How Childhood Bullying Affects Adulthood

//How Childhood Bullying Affects Adulthood

How Childhood Bullying Affects Adulthood

Unfortunately, bullying is a reality many children and adolescents face. While bullying can be devastating at the time, new research has examined the lifelong impact of being bullied as a child or teen. Bullying can include name calling, excluding others from social groups, stealing others’ possessions, and threatening physical harm.

In a study of 7000 teens, approximately half were victims of bullying. Not surprisingly, being bullied impacted their mental health – 40% of the victims of teenage bullying were found to have mental health issues by their mid-20s. These issues included anxiety, depression, and low self-esteem. A history of being bullied was also associated with an increased chance of unemployment and slightly lower income for those who were employed.

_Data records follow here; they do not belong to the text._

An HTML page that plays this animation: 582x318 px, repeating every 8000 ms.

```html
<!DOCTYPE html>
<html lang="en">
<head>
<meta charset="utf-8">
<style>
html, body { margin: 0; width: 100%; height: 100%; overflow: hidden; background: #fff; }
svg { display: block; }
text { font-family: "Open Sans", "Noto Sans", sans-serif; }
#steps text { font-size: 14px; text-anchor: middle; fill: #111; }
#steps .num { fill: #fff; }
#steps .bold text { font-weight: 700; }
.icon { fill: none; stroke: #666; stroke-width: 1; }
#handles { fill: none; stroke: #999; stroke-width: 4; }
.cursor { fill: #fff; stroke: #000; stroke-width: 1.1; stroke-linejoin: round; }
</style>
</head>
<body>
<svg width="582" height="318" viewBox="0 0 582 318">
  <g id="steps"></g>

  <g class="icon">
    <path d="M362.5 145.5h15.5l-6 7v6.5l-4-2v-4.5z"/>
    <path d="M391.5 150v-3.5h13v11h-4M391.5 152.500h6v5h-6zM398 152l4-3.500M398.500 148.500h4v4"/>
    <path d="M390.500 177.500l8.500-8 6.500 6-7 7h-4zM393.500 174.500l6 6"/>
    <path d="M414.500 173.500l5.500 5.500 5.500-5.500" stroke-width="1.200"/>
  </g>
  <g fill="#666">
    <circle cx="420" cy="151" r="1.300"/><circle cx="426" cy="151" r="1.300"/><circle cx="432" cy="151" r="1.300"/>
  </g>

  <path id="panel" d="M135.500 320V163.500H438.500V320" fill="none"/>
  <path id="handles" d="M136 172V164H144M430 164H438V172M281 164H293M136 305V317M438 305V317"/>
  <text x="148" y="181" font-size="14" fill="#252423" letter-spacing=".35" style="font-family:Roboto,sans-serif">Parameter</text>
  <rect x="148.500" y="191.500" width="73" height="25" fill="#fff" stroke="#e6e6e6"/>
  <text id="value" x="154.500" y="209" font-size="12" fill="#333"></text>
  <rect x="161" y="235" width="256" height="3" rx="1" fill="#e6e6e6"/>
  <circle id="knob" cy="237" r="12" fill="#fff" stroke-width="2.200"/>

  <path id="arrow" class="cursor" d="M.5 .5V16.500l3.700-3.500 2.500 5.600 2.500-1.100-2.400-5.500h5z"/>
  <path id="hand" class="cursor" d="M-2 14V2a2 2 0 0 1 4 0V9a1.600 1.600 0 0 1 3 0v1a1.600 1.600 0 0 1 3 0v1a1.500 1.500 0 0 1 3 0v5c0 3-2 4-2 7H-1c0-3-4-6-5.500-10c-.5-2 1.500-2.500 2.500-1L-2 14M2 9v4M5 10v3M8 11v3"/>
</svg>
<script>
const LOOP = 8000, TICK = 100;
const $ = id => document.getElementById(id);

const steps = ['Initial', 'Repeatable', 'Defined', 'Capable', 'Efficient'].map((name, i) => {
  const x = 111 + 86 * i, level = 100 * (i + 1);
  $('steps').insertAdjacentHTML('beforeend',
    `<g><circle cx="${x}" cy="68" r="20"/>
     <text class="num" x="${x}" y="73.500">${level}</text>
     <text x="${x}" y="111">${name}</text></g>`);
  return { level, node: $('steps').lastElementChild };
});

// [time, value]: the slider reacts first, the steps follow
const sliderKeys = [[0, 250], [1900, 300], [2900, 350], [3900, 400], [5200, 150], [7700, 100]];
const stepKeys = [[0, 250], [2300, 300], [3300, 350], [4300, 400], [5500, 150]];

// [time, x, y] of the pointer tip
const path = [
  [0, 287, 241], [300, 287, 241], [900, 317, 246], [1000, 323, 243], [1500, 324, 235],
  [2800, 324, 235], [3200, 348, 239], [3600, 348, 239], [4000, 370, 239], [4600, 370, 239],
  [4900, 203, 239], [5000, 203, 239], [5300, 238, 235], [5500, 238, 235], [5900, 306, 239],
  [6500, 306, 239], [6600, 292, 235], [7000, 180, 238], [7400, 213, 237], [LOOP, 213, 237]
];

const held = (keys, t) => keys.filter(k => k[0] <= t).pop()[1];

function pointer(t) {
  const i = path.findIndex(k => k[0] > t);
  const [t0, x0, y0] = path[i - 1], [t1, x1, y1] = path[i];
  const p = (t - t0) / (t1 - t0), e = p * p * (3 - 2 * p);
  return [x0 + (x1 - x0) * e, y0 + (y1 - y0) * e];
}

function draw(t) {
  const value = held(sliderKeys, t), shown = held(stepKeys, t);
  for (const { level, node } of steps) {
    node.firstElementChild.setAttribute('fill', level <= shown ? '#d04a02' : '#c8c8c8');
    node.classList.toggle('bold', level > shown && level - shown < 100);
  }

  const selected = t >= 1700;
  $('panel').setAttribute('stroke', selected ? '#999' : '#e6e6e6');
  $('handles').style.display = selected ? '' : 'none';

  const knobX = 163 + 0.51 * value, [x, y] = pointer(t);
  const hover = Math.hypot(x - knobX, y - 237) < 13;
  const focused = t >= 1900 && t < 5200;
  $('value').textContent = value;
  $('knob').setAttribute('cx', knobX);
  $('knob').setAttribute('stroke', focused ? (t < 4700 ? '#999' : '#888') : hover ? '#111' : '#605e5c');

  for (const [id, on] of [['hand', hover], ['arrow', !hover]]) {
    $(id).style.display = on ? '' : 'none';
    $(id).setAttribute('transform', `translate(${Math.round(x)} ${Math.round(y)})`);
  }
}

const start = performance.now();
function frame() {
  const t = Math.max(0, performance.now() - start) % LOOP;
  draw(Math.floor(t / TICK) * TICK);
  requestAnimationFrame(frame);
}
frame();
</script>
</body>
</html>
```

While being bullied does not guarantee teens will have later struggles, there does appear to be a relationship between the two.

The researchers offered suggestions to help combat bullying and its effects. They recommended a system-wide approach, in which the school culture considers bullying unacceptable and emphasizes student safety. They also suggested parents and teachers help to develop children’s and teens’ positive qualities, such as resilience and confidence, which may help to minimize the impact of being bullied. Additionally, the researchers recommended having an open dialogue about bullying and keeping aware of children’s and students’ social conflicts. Setting a positive example for children and teens by not engaging in bullying behaviors or expressing these attitudes was also recommended.

By |2019-06-04T18:45:26+00:00June 3rd, 2019|

About the Author:

Dr. Stephanie M. Fox
Dr. Fox’s professional training took her throughout the Four Corners area, which inspired her practice name. In 2009, she earned a B.A. in Psychology from the University of New Mexico, graduating summa cum laude. She earned her M.A. in Clinical Psychology from Argosy University, Denver in 2012, and her Psy.D. in Clinical Psychology from the Arizona School of Professional Psychology in 2016. Throughout her training, Dr. Fox has had an extensive assessment background, including conducting diagnostic, forensic, and educational/achievement evaluations with adolescents and adults. She completed a predoctoral internship at the Colorado Mental Health Institute at Fort Logan, and completed her postdoctoral work in private practice in personality and psychoeducational evaluations. Collectively, Dr. Fox has completed hundreds of evaluations covering a diverse range of issues. Dr. Fox is licensed as a Psychologist in the state of Colorado (#4709), and is also nationally certified as a Health Service Psychologist by the National Register (#55849). She is a member of the American Psychological Association, Colorado Psychological Association, and Colorado Assessment Society.